[Stored data entries]
════

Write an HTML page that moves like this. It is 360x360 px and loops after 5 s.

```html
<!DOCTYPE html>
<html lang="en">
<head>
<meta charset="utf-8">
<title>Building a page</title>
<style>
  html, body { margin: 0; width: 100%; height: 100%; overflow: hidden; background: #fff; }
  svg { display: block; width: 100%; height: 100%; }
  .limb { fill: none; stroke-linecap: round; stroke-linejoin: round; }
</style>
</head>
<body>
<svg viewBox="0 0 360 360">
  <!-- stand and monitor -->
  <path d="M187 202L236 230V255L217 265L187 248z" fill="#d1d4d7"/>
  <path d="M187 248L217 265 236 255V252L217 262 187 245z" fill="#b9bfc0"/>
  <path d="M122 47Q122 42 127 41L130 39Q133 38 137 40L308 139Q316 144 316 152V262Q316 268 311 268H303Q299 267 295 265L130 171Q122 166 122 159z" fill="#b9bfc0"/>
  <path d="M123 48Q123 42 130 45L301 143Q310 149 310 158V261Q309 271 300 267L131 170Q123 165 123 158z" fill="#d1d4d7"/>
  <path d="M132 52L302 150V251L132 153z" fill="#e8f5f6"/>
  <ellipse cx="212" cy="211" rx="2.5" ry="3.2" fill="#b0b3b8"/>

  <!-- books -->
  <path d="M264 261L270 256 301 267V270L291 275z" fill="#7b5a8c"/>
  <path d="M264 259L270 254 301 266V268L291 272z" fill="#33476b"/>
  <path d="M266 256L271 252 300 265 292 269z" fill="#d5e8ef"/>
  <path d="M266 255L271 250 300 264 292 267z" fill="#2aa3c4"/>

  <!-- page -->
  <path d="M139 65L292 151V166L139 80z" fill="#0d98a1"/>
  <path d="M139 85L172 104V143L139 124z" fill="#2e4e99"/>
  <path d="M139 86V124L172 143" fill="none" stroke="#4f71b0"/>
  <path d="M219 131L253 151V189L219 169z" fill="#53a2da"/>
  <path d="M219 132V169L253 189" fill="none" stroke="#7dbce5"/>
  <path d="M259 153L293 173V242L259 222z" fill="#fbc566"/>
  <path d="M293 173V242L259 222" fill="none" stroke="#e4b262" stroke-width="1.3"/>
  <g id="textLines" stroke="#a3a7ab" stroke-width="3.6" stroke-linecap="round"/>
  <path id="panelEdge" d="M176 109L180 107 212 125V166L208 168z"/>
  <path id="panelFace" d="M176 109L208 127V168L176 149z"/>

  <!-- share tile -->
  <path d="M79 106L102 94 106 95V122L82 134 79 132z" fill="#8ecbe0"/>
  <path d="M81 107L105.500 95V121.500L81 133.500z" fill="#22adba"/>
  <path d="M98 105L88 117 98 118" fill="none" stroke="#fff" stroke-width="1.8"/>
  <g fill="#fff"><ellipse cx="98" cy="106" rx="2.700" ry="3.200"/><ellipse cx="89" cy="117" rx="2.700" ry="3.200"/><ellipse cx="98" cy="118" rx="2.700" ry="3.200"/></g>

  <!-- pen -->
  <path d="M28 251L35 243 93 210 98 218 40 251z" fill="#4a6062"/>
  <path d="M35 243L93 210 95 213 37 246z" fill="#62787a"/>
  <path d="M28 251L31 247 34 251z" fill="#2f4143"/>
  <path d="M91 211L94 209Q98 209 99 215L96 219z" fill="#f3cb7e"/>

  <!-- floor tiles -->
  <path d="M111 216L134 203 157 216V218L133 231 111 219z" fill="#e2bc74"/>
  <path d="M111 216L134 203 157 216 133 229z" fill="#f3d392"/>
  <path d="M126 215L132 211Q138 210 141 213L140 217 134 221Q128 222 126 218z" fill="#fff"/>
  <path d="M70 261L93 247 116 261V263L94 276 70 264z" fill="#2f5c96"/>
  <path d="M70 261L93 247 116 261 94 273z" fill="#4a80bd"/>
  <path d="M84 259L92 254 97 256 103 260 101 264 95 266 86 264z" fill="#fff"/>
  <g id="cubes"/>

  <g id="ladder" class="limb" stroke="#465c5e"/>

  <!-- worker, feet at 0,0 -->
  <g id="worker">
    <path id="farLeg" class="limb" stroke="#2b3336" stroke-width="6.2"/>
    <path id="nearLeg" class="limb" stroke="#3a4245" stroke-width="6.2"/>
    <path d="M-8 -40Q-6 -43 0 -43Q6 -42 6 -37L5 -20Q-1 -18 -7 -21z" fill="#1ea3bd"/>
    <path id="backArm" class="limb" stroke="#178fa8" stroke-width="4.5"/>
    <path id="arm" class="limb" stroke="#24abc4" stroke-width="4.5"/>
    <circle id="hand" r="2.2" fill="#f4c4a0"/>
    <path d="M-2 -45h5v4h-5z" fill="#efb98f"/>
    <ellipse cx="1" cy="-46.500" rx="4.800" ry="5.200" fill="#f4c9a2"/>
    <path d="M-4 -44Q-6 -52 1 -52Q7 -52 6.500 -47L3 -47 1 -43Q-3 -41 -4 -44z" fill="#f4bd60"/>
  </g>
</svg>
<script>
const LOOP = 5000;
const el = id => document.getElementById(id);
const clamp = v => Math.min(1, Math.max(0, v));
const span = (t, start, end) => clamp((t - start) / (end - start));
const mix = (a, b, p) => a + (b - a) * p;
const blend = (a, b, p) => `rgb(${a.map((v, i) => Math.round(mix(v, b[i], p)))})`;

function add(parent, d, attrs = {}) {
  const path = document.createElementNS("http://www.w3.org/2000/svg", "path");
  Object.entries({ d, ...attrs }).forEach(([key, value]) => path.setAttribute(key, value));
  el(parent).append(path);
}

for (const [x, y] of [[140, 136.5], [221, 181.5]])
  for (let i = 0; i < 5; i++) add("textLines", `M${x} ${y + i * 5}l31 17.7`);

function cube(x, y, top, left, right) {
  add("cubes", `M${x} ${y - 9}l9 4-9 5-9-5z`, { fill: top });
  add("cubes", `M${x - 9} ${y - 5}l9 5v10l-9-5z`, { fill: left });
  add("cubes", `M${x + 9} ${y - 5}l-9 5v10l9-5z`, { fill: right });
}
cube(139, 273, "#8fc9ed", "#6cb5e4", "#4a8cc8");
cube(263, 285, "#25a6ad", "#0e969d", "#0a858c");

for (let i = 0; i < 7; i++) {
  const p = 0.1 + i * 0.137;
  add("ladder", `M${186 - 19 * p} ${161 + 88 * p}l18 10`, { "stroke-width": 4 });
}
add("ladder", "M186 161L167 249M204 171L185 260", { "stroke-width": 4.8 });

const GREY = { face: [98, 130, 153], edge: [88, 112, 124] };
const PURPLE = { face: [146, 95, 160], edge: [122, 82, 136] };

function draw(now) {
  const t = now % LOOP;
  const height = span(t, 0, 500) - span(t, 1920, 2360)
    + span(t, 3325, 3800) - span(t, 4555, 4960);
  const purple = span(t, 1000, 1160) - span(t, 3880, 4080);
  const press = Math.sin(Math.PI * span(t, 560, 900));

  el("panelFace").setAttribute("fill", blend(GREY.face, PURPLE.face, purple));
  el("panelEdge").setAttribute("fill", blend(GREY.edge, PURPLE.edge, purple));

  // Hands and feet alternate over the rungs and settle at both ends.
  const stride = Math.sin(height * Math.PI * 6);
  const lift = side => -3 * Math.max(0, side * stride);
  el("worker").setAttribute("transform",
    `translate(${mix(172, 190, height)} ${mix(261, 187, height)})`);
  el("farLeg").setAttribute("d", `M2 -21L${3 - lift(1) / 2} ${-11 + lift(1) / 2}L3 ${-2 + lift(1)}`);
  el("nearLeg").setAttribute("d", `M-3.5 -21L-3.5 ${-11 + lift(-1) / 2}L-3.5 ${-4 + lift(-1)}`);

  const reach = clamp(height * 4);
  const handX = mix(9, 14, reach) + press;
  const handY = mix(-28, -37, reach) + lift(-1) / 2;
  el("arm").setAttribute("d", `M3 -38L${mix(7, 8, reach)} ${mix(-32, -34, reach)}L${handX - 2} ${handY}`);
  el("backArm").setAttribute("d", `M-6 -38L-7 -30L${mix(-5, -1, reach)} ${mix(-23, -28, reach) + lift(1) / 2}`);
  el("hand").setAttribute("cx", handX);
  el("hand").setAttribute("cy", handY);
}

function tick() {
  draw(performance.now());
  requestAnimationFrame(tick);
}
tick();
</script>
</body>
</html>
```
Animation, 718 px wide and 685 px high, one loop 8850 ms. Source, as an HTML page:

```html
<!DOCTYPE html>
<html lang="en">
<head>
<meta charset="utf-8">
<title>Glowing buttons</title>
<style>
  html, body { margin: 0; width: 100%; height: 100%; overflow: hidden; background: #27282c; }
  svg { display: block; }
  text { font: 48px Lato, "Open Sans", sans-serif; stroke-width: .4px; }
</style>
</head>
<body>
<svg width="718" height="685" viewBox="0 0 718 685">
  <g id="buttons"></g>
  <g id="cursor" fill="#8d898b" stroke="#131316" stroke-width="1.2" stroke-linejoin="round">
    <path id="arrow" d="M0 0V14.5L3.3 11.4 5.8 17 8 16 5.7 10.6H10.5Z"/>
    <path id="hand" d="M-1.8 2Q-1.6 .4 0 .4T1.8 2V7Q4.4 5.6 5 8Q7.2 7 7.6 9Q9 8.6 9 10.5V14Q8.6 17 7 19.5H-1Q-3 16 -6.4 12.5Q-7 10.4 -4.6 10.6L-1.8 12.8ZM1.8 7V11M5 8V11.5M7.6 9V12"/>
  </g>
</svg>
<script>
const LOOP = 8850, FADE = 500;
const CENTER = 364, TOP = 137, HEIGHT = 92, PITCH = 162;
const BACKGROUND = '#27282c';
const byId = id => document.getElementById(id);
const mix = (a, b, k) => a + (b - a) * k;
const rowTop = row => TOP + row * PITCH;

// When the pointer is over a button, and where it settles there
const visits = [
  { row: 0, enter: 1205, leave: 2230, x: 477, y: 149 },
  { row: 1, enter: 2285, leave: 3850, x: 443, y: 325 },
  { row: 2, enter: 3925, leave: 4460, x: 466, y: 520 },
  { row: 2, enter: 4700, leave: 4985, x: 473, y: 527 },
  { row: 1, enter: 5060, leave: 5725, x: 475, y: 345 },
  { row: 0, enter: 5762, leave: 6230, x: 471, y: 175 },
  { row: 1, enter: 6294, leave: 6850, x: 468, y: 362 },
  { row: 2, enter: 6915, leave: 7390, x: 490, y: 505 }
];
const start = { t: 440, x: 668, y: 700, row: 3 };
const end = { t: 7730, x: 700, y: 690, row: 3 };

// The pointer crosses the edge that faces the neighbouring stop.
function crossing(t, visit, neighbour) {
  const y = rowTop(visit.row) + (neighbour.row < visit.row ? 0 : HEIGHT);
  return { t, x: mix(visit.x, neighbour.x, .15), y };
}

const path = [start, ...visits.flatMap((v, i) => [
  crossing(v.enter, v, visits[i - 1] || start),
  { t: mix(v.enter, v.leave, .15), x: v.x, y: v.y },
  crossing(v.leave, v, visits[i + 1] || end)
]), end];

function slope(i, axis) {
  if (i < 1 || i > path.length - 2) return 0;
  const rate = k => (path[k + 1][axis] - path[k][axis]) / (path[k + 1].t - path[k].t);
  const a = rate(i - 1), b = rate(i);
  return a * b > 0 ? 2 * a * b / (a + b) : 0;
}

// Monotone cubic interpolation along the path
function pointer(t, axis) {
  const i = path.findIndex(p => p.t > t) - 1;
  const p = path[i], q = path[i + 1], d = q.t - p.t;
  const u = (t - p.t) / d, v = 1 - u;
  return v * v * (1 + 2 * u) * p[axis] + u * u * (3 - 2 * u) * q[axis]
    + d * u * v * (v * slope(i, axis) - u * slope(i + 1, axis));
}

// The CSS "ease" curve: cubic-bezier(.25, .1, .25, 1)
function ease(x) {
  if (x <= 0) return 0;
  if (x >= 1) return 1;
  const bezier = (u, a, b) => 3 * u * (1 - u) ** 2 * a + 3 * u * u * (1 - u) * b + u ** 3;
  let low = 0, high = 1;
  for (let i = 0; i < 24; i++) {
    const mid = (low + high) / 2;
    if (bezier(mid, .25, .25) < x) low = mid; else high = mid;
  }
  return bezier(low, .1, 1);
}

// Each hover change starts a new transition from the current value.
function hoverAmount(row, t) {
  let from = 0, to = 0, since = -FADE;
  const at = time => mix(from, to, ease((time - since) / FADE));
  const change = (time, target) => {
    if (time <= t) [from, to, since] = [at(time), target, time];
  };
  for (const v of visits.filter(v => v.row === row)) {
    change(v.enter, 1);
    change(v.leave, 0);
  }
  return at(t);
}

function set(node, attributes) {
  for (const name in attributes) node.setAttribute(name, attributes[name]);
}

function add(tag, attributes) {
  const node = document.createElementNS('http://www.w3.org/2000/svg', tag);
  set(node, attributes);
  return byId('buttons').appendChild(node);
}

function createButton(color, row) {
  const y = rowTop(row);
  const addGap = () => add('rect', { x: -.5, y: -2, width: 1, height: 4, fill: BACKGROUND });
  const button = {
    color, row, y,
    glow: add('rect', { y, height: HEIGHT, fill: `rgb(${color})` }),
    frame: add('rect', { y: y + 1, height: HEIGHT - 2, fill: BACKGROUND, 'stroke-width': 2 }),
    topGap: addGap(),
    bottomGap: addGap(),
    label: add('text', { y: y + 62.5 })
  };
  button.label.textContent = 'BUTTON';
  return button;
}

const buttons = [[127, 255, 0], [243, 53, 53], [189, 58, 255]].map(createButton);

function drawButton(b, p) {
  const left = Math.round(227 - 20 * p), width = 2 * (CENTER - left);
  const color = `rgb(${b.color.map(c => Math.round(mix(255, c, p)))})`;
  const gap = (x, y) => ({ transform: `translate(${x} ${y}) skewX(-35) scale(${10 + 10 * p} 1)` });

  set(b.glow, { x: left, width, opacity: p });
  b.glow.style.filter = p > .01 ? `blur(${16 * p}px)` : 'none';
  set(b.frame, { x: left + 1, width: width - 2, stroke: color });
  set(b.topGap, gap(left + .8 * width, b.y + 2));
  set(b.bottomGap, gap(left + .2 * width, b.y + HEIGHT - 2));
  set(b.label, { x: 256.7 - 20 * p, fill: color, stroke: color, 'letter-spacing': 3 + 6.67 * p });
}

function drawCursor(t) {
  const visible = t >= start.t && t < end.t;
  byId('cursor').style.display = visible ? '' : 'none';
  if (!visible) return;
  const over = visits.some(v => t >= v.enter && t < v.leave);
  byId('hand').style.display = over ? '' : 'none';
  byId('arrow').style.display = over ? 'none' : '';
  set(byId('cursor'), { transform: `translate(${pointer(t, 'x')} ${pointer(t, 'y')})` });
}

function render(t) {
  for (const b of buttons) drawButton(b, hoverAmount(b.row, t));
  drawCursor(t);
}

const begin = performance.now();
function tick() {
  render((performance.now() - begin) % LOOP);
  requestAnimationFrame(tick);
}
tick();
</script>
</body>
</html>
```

════

TRY IT:
Wherever the word "setAttribute" turns up in the records above, copy the line that holds it.

TASK RESULT:
  Object.entries({ d, ...attrs }).forEach(([key, value]) => path.setAttribute(key, value));
  el("panelFace").setAttribute("fill", blend(GREY.face, PURPLE.face, purple));
  el("panelEdge").setAttribute("fill", blend(GREY.edge, PURPLE.edge, purple));
  el("worker").setAttribute("transform",
  el("farLeg").setAttribute("d", `M2 -21L${3 - lift(1) / 2} ${-11 + lift(1) / 2}L3 ${-2 + lift(1)}`);
  el("nearLeg").setAttribute("d", `M-3.5 -21L-3.5 ${-11 + lift(-1) / 2}L-3.5 ${-4 + lift(-1)}`);
  el("arm").setAttribute("d", `M3 -38L${mix(7, 8, reach)} ${mix(-32, -34, reach)}L${handX - 2} ${handY}`);
  el("backArm").setAttribute("d", `M-6 -38L-7 -30L${mix(-5, -1, reach)} ${mix(-23, -28, reach) + lift(1) / 2}`);
  el("hand").setAttribute("cx", handX);
  el("hand").setAttribute("cy", handY);
  for (const name in attributes) node.setAttribute(name, attributes[name]);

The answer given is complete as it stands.